At the weekend many friends of mine joined the Day for Freedom in Whitehall (I couldn’t as I was in the US), yet despite over 4,000 people attending, the MSM ignored it. Had 30 or so people demonstrated about remaining in the EU, the press would have covered it – as they do week after week when there is a small, demented demo in somewhere like Canterbury.
The Left-leaning media embraced the worn out term of ‘Far Right’, how everyone should be worried about their rise; they’re largely unchecked and unchallenged from the US to the EU, they’re all in touch with one another; they’re joining up to screech. From Farage to Le Pen to Trump, they all talk to each other. How horrendous, that those of us who share some views and policies – and by no means all policies and views – are speaking to each other? How horrendous and vile.
But to them it’s OK that the Internationale socialist movement is rife in Africa and that they join up to undermine conservatism. Is it OK that the fascists of Antifa are encouraged to demonstrate against us and encourage violence?

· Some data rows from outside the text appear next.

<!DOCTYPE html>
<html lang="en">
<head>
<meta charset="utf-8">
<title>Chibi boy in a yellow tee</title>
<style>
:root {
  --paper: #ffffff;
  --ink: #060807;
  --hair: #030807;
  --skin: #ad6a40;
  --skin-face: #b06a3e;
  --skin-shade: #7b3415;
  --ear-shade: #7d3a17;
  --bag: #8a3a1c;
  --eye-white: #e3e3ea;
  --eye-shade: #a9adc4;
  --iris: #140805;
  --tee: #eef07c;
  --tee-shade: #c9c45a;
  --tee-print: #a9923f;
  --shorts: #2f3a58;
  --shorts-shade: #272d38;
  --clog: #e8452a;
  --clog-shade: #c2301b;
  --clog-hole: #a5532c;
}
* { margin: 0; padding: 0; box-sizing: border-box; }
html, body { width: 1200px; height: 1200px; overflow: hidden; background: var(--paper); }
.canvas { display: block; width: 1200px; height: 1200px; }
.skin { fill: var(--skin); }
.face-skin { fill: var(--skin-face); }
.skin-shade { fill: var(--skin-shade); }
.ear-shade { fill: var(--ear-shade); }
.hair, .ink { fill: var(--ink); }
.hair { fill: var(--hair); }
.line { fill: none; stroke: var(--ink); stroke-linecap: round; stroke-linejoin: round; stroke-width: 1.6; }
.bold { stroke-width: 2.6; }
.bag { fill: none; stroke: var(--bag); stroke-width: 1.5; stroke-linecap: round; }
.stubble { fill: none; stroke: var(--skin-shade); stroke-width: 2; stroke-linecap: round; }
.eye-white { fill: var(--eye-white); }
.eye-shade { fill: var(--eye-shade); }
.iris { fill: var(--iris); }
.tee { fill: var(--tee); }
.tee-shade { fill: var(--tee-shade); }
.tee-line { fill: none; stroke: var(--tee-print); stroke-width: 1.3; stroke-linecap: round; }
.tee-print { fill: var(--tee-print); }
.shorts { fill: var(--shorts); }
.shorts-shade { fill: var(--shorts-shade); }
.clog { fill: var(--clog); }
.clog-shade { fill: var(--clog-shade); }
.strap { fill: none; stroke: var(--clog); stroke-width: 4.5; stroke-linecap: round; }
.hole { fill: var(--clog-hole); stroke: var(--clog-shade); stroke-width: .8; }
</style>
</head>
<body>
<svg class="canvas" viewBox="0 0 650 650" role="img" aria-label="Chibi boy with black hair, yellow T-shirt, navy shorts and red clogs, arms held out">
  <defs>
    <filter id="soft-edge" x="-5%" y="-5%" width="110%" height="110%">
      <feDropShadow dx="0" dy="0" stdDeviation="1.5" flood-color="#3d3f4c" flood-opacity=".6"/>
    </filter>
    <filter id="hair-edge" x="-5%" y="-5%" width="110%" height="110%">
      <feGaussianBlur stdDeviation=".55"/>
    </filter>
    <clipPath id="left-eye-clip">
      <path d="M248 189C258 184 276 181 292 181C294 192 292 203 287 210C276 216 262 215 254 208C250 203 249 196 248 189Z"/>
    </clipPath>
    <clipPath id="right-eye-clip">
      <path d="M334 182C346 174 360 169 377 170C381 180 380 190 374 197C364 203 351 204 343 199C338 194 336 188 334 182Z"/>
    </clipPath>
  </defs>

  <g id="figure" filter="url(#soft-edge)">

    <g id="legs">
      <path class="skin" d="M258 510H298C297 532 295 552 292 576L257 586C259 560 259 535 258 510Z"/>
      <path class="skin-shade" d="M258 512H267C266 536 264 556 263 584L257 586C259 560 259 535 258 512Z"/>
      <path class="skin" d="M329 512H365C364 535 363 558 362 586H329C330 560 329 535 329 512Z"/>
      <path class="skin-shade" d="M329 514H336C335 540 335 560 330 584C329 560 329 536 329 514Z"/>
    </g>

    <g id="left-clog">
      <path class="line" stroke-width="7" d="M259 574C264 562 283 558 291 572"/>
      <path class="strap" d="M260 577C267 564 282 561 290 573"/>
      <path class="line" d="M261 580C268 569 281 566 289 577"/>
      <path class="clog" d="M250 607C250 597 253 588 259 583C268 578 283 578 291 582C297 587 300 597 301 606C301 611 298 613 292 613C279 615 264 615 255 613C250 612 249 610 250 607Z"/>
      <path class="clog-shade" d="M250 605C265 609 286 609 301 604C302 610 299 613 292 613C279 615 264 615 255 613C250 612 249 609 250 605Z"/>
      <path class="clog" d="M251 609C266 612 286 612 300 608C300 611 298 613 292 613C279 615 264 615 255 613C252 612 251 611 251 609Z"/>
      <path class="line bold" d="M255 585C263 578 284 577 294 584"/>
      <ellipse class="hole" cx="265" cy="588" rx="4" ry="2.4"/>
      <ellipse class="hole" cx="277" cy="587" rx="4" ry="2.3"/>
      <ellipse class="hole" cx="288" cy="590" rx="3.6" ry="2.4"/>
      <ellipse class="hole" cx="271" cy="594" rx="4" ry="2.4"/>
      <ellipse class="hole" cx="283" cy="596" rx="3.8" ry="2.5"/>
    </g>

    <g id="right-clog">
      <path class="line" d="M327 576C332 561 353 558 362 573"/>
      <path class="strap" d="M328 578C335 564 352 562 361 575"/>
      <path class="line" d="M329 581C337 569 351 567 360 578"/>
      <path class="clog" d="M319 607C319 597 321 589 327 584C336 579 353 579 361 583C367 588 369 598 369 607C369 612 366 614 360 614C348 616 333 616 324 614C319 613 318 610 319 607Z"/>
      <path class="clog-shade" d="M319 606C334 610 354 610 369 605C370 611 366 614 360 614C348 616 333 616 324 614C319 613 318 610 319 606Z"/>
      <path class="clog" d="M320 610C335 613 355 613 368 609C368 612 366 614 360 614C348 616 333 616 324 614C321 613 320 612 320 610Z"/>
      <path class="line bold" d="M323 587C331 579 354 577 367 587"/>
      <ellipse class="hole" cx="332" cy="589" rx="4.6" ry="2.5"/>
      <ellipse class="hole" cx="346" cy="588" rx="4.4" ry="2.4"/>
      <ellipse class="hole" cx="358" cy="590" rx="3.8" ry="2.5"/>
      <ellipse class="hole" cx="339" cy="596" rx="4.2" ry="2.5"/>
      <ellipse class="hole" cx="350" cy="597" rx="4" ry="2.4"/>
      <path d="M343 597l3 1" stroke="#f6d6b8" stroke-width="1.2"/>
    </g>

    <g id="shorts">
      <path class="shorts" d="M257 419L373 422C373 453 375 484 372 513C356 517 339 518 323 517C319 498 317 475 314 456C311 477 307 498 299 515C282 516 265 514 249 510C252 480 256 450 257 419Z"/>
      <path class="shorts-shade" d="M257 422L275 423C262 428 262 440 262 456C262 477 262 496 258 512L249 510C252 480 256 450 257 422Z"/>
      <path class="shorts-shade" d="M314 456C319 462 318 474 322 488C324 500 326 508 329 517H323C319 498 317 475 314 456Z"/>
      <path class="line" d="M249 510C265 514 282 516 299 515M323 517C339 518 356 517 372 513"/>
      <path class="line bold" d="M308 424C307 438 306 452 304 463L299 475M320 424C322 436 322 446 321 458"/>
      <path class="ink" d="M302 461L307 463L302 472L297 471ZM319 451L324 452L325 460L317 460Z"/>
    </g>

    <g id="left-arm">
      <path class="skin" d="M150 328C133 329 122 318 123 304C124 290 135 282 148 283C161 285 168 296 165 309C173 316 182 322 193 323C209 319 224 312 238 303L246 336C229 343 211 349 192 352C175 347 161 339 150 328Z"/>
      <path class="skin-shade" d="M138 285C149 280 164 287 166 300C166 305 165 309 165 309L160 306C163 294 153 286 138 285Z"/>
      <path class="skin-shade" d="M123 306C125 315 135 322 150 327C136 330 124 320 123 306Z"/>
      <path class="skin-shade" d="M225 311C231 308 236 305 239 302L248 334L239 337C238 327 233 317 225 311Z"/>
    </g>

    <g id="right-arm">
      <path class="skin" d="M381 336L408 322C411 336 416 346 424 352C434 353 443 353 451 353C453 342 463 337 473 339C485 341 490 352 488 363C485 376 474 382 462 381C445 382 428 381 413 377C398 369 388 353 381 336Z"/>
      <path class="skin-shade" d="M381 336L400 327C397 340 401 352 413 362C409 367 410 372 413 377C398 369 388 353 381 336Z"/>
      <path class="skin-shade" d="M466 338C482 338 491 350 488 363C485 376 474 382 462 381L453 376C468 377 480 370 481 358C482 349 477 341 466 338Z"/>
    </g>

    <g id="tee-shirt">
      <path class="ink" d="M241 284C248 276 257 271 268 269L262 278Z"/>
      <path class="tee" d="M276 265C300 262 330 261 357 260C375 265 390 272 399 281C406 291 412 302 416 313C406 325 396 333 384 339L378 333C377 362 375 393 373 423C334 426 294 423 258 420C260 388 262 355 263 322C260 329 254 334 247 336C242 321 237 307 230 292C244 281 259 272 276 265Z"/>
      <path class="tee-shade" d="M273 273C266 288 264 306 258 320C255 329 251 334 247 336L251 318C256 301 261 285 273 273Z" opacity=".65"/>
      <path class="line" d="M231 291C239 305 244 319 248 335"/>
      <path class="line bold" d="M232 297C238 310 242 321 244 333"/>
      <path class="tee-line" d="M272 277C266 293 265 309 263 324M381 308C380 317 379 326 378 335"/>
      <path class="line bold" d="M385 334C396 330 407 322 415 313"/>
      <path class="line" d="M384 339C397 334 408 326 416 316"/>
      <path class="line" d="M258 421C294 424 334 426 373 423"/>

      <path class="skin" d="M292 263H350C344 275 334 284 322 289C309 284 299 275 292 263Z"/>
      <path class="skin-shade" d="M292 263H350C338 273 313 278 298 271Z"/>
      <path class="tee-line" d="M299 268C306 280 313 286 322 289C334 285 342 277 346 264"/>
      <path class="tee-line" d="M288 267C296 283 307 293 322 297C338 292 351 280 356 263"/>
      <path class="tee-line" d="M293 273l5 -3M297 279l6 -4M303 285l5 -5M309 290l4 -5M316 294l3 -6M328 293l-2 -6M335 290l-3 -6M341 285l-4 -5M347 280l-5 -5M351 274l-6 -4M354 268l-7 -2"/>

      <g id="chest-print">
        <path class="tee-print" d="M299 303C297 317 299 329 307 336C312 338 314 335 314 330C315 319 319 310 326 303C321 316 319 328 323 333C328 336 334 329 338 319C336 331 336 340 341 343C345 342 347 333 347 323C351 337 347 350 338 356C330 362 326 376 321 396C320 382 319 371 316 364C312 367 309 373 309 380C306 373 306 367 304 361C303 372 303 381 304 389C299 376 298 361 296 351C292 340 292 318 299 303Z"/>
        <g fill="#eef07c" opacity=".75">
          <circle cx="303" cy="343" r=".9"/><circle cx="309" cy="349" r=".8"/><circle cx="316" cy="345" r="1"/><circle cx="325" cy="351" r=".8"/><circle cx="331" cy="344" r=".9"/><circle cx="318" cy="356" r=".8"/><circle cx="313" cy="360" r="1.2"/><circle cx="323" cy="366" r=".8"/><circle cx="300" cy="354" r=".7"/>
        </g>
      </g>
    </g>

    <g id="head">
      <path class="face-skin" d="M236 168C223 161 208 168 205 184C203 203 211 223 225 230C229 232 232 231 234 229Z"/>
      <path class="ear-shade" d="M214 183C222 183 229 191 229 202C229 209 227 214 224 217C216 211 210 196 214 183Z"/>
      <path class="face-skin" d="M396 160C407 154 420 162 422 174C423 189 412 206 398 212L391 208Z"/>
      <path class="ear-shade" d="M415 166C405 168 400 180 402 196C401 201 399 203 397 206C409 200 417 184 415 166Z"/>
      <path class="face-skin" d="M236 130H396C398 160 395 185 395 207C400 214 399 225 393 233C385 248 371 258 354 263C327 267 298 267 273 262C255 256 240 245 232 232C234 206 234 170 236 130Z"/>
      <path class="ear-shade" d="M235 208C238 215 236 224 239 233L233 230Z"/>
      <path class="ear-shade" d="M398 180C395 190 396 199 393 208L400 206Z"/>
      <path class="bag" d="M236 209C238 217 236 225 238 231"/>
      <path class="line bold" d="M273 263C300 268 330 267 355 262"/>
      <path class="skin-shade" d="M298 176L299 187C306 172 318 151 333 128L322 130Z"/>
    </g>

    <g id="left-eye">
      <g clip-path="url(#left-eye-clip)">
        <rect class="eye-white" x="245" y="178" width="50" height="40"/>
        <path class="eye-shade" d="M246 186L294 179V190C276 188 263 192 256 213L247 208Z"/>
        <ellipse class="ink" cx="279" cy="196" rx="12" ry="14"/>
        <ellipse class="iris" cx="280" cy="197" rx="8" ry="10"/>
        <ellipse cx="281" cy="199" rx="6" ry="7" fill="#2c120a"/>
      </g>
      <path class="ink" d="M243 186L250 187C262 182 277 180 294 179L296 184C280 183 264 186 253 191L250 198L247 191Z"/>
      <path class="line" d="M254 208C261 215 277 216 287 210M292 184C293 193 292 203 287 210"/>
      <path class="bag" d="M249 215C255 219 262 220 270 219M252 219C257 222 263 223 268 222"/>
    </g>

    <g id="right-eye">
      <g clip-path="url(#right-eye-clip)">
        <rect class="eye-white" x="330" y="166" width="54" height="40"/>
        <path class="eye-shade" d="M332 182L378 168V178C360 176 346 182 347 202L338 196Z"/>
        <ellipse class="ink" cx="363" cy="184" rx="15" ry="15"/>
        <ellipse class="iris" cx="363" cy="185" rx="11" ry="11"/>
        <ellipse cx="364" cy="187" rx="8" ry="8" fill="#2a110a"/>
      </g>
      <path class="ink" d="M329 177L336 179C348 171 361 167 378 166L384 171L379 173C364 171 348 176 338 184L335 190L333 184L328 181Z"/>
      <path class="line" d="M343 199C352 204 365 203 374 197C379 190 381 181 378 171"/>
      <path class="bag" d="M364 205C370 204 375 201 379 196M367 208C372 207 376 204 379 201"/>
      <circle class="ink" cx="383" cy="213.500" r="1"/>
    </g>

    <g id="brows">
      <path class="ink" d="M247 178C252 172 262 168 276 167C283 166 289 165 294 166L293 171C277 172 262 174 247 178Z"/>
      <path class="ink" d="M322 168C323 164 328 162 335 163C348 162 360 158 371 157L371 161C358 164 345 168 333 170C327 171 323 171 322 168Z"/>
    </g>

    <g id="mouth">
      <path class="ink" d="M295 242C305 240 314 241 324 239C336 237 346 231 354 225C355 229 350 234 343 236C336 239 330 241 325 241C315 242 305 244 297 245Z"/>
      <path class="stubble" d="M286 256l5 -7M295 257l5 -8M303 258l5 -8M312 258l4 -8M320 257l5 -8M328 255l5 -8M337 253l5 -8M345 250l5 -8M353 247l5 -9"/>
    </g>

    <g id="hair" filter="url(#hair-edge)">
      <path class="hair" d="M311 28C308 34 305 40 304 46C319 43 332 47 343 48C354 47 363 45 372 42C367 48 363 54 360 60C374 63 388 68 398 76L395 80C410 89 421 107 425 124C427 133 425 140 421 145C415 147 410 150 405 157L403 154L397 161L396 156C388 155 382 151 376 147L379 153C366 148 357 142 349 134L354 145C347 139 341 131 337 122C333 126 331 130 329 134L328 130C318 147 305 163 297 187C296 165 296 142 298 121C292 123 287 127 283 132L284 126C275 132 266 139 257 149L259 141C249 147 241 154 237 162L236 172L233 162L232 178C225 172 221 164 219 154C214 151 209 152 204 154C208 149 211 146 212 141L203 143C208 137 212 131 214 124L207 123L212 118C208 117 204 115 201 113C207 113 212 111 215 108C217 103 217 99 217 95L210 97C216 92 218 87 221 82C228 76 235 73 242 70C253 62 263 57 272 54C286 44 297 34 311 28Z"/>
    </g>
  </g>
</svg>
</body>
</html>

Our enemies seek to define us intolerant racists. How can a Far Right rally star a son of Pakistani immigrant parents, a gay Jew married to a black man, an Irish Lesbian and a Drag Queen? And throw in a few veterans who fought for our country’s freedoms and a number of other ethnic minorities and football fans.
Meanwhile in Parliament this week, those making amendments to the Data Protection Act will seek to curtail freedom of the press. From local weeklies to Fleet Street, they fear a gagging order from Wednesday.
However, many on the Left MSM, who think us deplorable for wanting freedom of speech, are desperately trying to retain their own. They do not see the irony that the two causes go hand in hand. I have twice contacted my own Remain MP, Bob Neill, to find out how he will vote. He hasn’t replied to date, but I can only guess that he will vote to further curtail of freedom by backing this Bill.
We’ve come along way in embracing diversity in this country, but not diversity of opinion.
(Articles reflect the views of the author, and not necessarily those of Luke Nash-Jones, The Red Pill Factory, or Make Britain Great Again.)